-- SUPPLIED RECORDS follows --
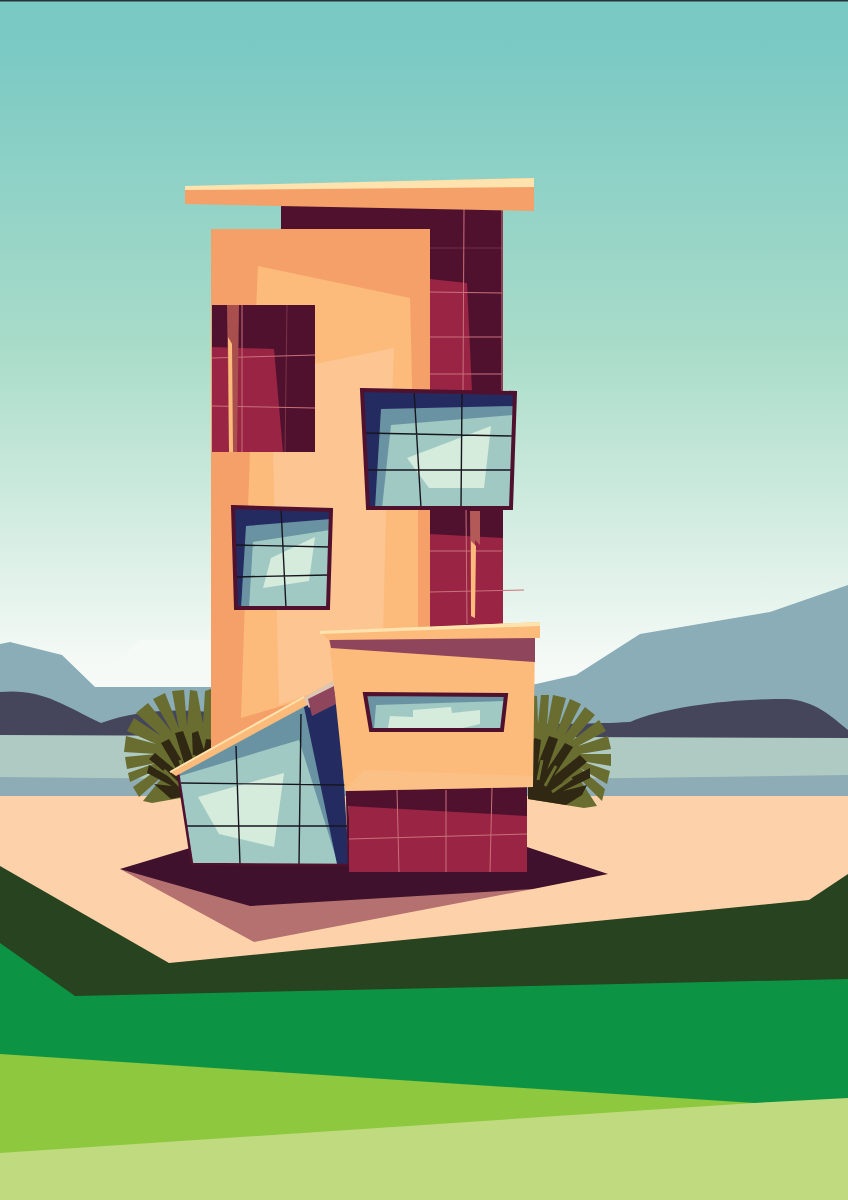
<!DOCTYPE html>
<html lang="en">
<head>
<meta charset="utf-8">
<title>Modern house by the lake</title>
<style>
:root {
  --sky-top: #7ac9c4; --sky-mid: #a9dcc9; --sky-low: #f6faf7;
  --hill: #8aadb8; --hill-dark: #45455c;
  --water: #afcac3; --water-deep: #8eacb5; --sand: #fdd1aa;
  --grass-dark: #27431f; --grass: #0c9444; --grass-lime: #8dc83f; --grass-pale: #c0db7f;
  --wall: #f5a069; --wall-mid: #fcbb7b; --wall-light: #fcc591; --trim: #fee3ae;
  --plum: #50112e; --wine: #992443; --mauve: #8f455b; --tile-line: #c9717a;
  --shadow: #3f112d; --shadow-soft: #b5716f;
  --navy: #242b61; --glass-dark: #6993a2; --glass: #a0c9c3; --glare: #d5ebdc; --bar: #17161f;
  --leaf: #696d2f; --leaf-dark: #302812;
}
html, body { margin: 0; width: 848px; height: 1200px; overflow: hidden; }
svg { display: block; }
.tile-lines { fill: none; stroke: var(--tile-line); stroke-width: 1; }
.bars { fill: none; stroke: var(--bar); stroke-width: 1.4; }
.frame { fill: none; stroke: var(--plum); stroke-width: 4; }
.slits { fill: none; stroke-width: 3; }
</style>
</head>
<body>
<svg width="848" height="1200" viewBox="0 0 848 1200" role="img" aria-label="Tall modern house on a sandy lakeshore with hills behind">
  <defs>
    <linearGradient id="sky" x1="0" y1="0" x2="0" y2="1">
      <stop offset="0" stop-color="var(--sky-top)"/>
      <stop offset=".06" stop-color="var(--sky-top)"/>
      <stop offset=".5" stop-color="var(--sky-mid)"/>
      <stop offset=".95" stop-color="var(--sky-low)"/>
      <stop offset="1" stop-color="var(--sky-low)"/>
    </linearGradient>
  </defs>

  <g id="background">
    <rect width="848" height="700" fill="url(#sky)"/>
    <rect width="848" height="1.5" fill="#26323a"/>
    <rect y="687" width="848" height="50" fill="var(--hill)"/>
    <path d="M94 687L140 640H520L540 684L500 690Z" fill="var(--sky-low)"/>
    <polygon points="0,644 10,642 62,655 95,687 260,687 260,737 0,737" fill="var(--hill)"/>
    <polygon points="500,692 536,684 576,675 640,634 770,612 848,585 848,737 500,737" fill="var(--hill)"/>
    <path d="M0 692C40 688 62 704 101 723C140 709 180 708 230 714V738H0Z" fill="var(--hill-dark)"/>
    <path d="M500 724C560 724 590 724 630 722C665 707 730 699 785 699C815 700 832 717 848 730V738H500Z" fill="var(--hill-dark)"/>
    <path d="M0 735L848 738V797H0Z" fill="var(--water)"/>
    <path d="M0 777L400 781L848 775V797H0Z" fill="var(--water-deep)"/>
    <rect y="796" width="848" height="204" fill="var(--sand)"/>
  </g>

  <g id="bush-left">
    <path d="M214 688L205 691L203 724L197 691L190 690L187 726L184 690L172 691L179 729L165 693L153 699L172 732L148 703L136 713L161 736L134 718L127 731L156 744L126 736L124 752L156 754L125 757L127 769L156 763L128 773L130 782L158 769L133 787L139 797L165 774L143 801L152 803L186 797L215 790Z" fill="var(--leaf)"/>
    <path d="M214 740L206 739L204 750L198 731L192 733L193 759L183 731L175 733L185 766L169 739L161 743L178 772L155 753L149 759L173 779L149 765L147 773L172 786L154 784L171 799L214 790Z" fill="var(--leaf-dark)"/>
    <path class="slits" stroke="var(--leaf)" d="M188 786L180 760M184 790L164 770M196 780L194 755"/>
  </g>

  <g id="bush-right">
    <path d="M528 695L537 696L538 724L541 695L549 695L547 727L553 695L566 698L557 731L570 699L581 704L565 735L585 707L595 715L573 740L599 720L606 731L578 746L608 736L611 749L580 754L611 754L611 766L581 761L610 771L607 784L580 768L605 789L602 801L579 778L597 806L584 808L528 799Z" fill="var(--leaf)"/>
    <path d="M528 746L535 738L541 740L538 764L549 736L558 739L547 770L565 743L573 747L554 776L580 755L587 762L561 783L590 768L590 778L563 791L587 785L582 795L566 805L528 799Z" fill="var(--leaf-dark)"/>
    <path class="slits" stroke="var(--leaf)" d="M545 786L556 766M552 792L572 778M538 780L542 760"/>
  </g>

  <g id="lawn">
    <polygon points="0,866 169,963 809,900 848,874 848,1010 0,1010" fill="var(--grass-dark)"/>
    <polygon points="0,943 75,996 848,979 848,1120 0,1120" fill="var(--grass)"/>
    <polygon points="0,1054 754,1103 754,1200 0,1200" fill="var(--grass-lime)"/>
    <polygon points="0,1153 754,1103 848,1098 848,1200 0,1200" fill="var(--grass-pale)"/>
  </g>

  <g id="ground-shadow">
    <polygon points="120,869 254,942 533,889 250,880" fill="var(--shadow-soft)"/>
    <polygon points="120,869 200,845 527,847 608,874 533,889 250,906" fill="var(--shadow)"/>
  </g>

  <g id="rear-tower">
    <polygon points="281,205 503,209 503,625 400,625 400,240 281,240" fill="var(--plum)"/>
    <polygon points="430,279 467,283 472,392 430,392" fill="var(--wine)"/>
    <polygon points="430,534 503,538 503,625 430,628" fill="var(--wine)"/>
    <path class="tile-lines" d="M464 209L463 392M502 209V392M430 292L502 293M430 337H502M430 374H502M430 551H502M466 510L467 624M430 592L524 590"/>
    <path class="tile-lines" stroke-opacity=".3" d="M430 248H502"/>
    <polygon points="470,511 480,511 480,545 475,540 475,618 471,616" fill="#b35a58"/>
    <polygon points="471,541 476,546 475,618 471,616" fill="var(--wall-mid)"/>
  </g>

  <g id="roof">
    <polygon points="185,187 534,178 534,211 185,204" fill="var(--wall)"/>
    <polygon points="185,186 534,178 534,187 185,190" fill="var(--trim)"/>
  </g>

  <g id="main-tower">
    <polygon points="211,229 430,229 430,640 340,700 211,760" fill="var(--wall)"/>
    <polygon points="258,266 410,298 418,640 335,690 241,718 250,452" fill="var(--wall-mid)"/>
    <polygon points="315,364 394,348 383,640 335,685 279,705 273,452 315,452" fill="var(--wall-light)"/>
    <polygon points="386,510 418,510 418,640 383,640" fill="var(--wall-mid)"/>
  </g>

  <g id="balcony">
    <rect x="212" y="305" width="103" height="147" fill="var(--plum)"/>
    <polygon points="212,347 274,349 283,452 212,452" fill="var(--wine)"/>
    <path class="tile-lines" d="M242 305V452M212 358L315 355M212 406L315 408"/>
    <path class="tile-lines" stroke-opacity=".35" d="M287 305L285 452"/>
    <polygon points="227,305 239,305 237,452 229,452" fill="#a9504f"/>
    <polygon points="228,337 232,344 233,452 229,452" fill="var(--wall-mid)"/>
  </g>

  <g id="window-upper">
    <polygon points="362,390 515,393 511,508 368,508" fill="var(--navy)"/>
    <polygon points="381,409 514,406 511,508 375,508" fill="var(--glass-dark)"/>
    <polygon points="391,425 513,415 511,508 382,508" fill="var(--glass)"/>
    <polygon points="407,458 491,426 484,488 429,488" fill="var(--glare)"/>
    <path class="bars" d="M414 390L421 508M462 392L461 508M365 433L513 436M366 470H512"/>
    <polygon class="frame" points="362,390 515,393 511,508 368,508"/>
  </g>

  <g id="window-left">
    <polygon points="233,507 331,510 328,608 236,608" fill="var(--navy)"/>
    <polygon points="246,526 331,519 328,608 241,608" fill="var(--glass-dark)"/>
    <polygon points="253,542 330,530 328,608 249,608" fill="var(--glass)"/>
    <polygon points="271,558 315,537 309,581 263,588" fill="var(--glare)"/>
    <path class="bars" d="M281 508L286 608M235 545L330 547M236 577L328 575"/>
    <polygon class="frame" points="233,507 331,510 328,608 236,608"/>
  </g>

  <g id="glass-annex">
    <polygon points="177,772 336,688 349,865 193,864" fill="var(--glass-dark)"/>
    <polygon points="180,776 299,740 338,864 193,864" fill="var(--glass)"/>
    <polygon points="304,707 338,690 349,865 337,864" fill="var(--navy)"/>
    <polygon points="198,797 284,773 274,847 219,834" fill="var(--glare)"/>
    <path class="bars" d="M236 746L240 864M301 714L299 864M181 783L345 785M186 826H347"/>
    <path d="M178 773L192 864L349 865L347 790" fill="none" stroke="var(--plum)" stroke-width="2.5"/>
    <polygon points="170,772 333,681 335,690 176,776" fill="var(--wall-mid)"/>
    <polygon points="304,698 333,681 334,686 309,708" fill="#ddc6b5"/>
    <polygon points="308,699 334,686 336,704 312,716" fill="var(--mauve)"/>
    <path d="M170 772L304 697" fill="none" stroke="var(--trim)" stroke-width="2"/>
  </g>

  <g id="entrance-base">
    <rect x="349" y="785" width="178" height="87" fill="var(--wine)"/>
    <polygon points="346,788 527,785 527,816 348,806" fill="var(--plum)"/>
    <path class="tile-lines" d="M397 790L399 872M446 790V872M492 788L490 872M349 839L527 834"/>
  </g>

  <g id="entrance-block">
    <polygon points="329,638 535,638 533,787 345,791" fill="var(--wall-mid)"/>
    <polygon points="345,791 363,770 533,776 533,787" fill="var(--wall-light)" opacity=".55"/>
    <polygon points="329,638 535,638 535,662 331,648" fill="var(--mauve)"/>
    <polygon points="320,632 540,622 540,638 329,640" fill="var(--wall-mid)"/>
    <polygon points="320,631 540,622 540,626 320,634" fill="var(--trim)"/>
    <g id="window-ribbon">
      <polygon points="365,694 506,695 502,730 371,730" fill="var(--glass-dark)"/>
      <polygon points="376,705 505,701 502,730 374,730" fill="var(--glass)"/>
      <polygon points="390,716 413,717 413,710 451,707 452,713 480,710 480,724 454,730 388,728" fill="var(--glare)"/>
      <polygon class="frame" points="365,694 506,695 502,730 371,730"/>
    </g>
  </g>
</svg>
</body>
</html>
-- SUPPLIED RECORDS concluded --
• [WHAT TO WORK ON] There is a line with "</linearGradient>" and a line with "724C560 724 590" above. Copy exactly those two lines and all lines between them, with nothing else.

• [SOLUTION TO THE PROBLEM]
    </linearGradient>
  </defs>

  <g id="background">
    <rect width="848" height="700" fill="url(#sky)"/>
    <rect width="848" height="1.5" fill="#26323a"/>
    <rect y="687" width="848" height="50" fill="var(--hill)"/>
    <path d="M94 687L140 640H520L540 684L500 690Z" fill="var(--sky-low)"/>
    <polygon points="0,644 10,642 62,655 95,687 260,687 260,737 0,737" fill="var(--hill)"/>
    <polygon points="500,692 536,684 576,675 640,634 770,612 848,585 848,737 500,737" fill="var(--hill)"/>
    <path d="M0 692C40 688 62 704 101 723C140 709 180 708 230 714V738H0Z" fill="var(--hill-dark)"/>
    <path d="M500 724C560 724 590 724 630 722C665 707 730 699 785 699C815 700 832 717 848 730V738H500Z" fill="var(--hill-dark)"/>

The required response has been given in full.